"I've always meant to ask him about this after, but I think van de Velde went up to the hotel and changed his pants. He definitely went up to the hotel and delayed the playoff. It was pretty dark and Justin Leonard and Paul Lawrie were waiting, our on-course people were waiting and everyone was out there freezing. They waited for a long time for the playoff to start. It was so odd that you couldn’t script it and say ‘OK, this is plausible that these events could take place in this order.’”

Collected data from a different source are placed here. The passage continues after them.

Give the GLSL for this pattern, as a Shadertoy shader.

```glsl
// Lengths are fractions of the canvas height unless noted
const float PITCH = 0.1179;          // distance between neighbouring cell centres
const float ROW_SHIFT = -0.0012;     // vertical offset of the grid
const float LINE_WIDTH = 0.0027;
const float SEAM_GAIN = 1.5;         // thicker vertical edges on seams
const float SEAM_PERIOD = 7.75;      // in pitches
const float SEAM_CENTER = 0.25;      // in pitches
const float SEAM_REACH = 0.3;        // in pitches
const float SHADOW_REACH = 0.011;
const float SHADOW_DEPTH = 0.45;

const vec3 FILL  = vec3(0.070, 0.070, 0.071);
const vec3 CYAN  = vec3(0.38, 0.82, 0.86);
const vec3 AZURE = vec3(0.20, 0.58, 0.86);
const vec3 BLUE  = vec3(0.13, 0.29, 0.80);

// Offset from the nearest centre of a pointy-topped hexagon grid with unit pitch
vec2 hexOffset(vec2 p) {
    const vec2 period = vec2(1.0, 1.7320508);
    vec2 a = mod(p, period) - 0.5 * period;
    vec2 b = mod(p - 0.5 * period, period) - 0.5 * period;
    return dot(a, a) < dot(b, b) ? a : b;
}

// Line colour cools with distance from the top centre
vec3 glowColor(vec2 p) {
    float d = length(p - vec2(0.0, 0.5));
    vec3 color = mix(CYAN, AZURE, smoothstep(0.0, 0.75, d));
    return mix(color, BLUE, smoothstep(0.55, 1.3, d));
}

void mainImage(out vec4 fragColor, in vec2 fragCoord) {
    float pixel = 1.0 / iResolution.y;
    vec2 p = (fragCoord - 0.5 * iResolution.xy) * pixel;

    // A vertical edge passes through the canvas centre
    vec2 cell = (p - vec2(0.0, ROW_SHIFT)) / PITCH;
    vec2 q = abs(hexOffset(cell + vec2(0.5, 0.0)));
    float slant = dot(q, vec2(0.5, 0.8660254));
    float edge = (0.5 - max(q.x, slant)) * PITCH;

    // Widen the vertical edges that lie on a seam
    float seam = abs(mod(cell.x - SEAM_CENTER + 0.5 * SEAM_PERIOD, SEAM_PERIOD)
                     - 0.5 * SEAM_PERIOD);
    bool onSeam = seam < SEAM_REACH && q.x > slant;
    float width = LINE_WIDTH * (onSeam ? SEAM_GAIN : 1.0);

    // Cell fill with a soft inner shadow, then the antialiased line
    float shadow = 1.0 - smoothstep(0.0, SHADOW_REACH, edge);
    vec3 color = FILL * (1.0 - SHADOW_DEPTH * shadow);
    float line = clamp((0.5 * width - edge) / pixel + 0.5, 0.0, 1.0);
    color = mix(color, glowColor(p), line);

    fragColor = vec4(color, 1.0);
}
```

"It’s all the way up there for me as the most unique moment I’ve been a part of on the air. The late Jim McKay was with us as a host and he has seen everything in sports. After 18 ended, we took a break -- it had to be half an hour from 17 to after 18 -- he leaned in and said, 'I don’t know if you’re ever going to see something like that again in your career, but you did a good job.' That sticks with me and I get chills thinking about it because that’s the guy I grew up watching. So I don’t care what anybody else says, if it was good enough for Jim McKay, it’s good enough for me."
As for van de Velde, he never seriously contended in a major again. A series of injuries curtailed his career and he won one more time at the 2006 Madeira Island Open to give him a second European Tour title. He retired from that tour in 2011 and has been running the French Open since. Now 50, he's decided to dabble in some senior events.
"Ever since I retired you feel like you kind of miss the adrenaline of competing," van de Velde said before his PGA Tour Champions debut, "and I have to say that's not something that goes away that easily."